  • Paulette Bates Alden

    Hi, Joanne, 

    Thanks for the great tip about Grammar Girl.  I'm going to sign up for the newsletter!

  • Elisabeth Zguta Publishing

    Hi Paulette -  I was in a discussion in LinkedIn  and an editor made this point below and I thought it might be helpful.  All the proof reading, editing etc. that needs to get done can be confusing, and this quick overlook is helpful to keep the process organized (in my head anyway) so I thought I would share.

    Typically, proofreading should NOT be done before layout. Copy editing should...
    This is an over-simplified list, but represents the typical/recommended process:

    1) author's final draft
    2) copy edit & revisions
    3) layout
    4) proofread
    5) publish

  • Sharon Lippincott

    Your clever way of using lessons from your experience to illustrate your point is convincing!This device kept me reading what might have otherwise sounded preachy, sending me clicking away after three sentences. I agree with the importance of a professional edit, and appreciate that you point to a viable alternative route for those who truly can't afford the turnpike toll.

  • Carol Hogan

    Paulette, you are absolutely right.
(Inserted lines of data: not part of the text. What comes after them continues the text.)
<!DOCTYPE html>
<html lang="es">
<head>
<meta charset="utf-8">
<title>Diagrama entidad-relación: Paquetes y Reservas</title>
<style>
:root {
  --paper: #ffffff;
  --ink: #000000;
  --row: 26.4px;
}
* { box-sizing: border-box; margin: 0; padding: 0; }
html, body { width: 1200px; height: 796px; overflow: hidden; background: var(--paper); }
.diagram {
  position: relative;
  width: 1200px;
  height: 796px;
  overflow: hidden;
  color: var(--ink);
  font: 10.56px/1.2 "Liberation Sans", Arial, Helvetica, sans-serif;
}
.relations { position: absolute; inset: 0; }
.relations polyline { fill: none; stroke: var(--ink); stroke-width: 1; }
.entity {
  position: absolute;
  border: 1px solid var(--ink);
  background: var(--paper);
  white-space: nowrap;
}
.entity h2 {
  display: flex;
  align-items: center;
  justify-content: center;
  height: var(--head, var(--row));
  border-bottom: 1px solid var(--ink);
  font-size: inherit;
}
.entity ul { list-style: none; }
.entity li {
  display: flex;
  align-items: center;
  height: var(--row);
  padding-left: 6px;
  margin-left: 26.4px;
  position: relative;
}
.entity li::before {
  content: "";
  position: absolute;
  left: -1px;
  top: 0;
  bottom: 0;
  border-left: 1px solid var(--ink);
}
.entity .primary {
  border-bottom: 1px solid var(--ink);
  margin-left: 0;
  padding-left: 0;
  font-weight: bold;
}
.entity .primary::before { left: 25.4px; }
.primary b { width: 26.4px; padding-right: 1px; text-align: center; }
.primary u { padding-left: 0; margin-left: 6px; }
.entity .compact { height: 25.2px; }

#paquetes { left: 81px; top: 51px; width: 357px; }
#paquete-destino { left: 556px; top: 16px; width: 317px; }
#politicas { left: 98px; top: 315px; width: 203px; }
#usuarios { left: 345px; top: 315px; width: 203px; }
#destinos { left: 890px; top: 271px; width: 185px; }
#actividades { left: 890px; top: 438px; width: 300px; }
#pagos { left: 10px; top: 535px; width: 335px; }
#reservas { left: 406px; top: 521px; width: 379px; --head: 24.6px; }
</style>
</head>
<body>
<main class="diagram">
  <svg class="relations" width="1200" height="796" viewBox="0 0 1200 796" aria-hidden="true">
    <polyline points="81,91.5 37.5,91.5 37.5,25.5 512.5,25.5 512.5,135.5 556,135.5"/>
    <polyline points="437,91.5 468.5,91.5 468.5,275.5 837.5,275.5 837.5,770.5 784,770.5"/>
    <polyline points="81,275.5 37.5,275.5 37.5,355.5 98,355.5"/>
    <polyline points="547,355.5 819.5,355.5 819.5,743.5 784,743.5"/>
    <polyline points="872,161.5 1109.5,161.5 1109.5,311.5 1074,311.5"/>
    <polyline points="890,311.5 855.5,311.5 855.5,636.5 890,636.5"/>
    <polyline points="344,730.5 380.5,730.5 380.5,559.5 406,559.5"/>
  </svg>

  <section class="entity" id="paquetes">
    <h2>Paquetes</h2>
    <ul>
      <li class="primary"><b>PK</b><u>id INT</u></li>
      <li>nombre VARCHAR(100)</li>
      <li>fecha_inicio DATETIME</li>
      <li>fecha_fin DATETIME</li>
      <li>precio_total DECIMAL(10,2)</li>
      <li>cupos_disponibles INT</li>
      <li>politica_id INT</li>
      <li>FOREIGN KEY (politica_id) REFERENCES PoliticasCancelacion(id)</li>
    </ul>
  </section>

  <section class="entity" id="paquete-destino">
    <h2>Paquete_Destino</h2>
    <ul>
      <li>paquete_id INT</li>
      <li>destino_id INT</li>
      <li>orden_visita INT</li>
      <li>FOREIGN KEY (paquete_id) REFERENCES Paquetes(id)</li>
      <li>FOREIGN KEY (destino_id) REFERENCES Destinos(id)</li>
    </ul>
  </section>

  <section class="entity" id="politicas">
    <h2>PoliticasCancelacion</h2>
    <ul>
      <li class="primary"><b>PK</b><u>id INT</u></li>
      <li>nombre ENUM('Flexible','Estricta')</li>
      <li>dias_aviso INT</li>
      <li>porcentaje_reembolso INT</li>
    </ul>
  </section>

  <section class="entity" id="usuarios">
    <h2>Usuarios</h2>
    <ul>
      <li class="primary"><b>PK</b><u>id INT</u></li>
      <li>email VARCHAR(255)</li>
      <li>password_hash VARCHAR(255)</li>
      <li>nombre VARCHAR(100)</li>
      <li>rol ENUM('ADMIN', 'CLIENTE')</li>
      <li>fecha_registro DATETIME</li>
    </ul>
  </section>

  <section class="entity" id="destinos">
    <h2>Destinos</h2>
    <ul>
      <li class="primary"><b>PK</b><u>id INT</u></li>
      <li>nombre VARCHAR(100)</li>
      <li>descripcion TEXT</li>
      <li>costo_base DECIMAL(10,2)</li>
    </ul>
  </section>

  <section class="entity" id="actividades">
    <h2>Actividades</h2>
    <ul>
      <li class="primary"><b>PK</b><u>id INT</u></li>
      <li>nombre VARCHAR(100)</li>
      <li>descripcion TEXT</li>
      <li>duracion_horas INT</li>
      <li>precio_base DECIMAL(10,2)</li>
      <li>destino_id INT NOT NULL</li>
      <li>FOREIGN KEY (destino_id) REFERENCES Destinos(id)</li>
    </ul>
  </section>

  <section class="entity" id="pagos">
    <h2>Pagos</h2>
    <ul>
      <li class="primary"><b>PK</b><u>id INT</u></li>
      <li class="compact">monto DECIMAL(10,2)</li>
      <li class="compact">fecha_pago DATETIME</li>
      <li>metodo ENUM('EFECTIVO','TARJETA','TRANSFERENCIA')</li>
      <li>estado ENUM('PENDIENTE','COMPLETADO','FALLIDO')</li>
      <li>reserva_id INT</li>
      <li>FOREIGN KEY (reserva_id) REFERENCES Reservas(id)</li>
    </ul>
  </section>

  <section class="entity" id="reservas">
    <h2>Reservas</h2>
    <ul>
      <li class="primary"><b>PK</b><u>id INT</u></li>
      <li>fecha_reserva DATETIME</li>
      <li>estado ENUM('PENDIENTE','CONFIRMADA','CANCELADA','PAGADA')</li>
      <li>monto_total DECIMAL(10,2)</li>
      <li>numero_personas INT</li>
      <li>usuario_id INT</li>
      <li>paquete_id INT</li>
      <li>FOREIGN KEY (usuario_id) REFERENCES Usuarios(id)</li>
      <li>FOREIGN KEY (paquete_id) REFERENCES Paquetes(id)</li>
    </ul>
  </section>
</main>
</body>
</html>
Those are the errors that stop me from reading an otherwise good book. Thanks for the timely advice. Aloha,

  • Pamela Olson
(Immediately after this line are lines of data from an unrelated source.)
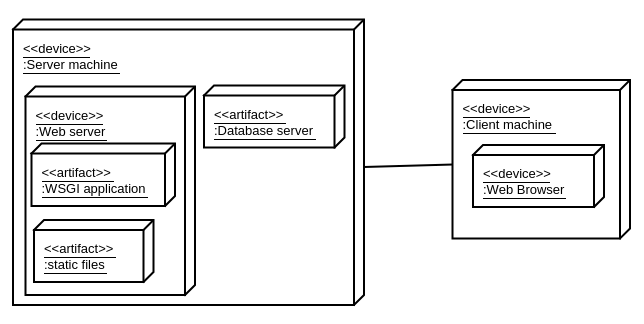
<!DOCTYPE html>
<html lang="en">
<head>
<meta charset="utf-8">
<title>Deployment diagram</title>
<style>
  :root {
    --paper: #ffffff;
    --ink: #000000;
  }
  * { box-sizing: border-box; }
  body { margin: 0; background: var(--paper); }
  .diagram {
    position: relative;
    width: 644px;
    height: 324px;
    overflow: hidden;
    background: var(--paper);
    color: var(--ink);
    font: 13px/13px "Liberation Sans", Arial, sans-serif;
  }
  .shapes {
    position: absolute;
    inset: 0;
    fill: var(--paper);
    stroke: var(--ink);
    stroke-width: 2;
  }
  .label {
    position: absolute;
    left: var(--x);
    top: var(--y);
    white-space: nowrap;
  }
  .label span {
    display: block;
    width: var(--w);
    height: 16px;
    padding-bottom: 2px;
    border-bottom: 1px solid var(--ink);
  }
</style>
</head>
<body>
<main class="diagram">
  <svg class="shapes" width="644" height="324" viewBox="0 0 644 324" aria-hidden="true">
    <line class="connection" x1="364" y1="167" x2="453" y2="164.5"/>
    <g id="server-machine">
      <path d="M13 29.5l10 -10h341v275.5l-10 10z"/>
      <rect x="13" y="29.5" width="341" height="275.5"/>
      <path d="M354 29.5l10 -10"/>
    </g>
    <g id="web-server">
      <path d="M25.5 96.5l10 -10h159.5v198.5l-10 10z"/>
      <rect x="25.5" y="96.5" width="159.5" height="198.5"/>
      <path d="M185 96.5l10 -10"/>
    </g>
    <g id="database-server">
      <path d="M204 95.5l10 -10h130.5v52l-10 10z"/>
      <rect x="204" y="95.5" width="130.5" height="52"/>
      <path d="M334.5 95.5l10 -10"/>
    </g>
    <g id="wsgi-application">
      <path d="M31.5 153.5l10 -10h133.5v52.5l-10 10z"/>
      <rect x="31.5" y="153.5" width="133.5" height="52.5"/>
      <path d="M165 153.5l10 -10"/>
    </g>
    <g id="static-files">
      <path d="M34 230l10 -10h109.5v52l-10 10z"/>
      <rect x="34" y="230" width="109.5" height="52"/>
      <path d="M143.5 230l10 -10"/>
    </g>
    <g id="client-machine">
      <path d="M452.5 90l10 -10h167.5v148.5l-10 10z"/>
      <rect x="452.5" y="90" width="167.5" height="148.5"/>
      <path d="M620 90l10 -10"/>
    </g>
    <g id="web-browser">
      <path d="M473 155l10 -10h121v52l-10 10z"/>
      <rect x="473" y="155" width="121" height="52"/>
      <path d="M594 155l10 -10"/>
    </g>
  </svg>

  <div class="label" style="--x:23px; --y:42px">
    <span style="--w:67px">&lt;&lt;device&gt;&gt;</span>
    <span style="--w:97px">:Server machine</span>
  </div>
  <div class="label" style="--x:35.5px; --y:109px">
    <span style="--w:67px">&lt;&lt;device&gt;&gt;</span>
    <span style="--w:71px">:Web server</span>
  </div>
  <div class="label" style="--x:214px; --y:108px">
    <span style="--w:72px">&lt;&lt;artifact&gt;&gt;</span>
    <span style="--w:102px">:Database server</span>
  </div>
  <div class="label" style="--x:41.5px; --y:166px">
    <span style="--w:72px">&lt;&lt;artifact&gt;&gt;</span>
    <span style="--w:106px">:WSGI application</span>
  </div>
  <div class="label" style="--x:44px; --y:242px">
    <span style="--w:72px">&lt;&lt;artifact&gt;&gt;</span>
    <span style="--w:63px">:static files</span>
  </div>
  <div class="label" style="--x:462.5px; --y:102px">
    <span style="--w:67px">&lt;&lt;device&gt;&gt;</span>
    <span style="--w:93px">:Client machine</span>
  </div>
  <div class="label" style="--x:483px; --y:167px">
    <span style="--w:67px">&lt;&lt;device&gt;&gt;</span>
    <span style="--w:83px">:Web Browser</span>
  </div>
</main>
</body>
</html>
    When I self-published my first book, I wrote on my blog (or Facebook or somewhere) that people were encouraged to send me a note if they found any typos. After working on the dang thing for four years, I figured there may be ten or twelve that I missed along the way.

    Not so much. One reader alone sent in two dozen. When the final tally came up, it was near 50. Red-faced, I put a second edition out quite fast! (CreateSpace even let me do it for free, if I recall correctly.)

    Then I got a publisher and a real copyeditor had a go at it. And found at least 50 more. She also tightened the book up in a million places without losing the essence of what I was trying to say. Good copyeditors are truly a godsend. Here's the website of the one I was lucky enough to work with: http://sonic.net/~kjn

  • Paulette,


    I love this post.  It is helpful.  And how did you find your copy editor? Suggestions? 


    Thanks & Regards,


    Stephanie Renee dos Santos

  • Connie Cockrell

    Good advice, thank you.  The cost also has put me off.  Maybe I can make myself do it the next time.

  • L. A. Howard

    I think this is my biggest fear whenever I think of publishing, that I won't be able to afford a proper editor.  x_x;;;  Or that I'll get impatient, publish without an editor, and then watch my book bomb because the language or wording is far too confusing!  

  • Joanne Tombrakos

    I felt the same way after I used a copywriter for my first book. They are definitely worth the money. I also now subscribe to a great little free newsletter called the Grammar Girl that offers up some great tips.

  • Paulette Bates Alden

    Oh, Hope, I too was an English major and I can't recall anyone ever, in high school, college, grad school, EVER saying word one (word-one?) about hyphenation.  I also think the rules keep shifting, there are different style books, and two different copy editors might come up with two different versions of the same hyphenated word and both be right.  It just felt good to me to have someone else who does know stuff I don't know go through my manuscript and at least be consistent and right about things that aren't as shifty as some hyphenated words.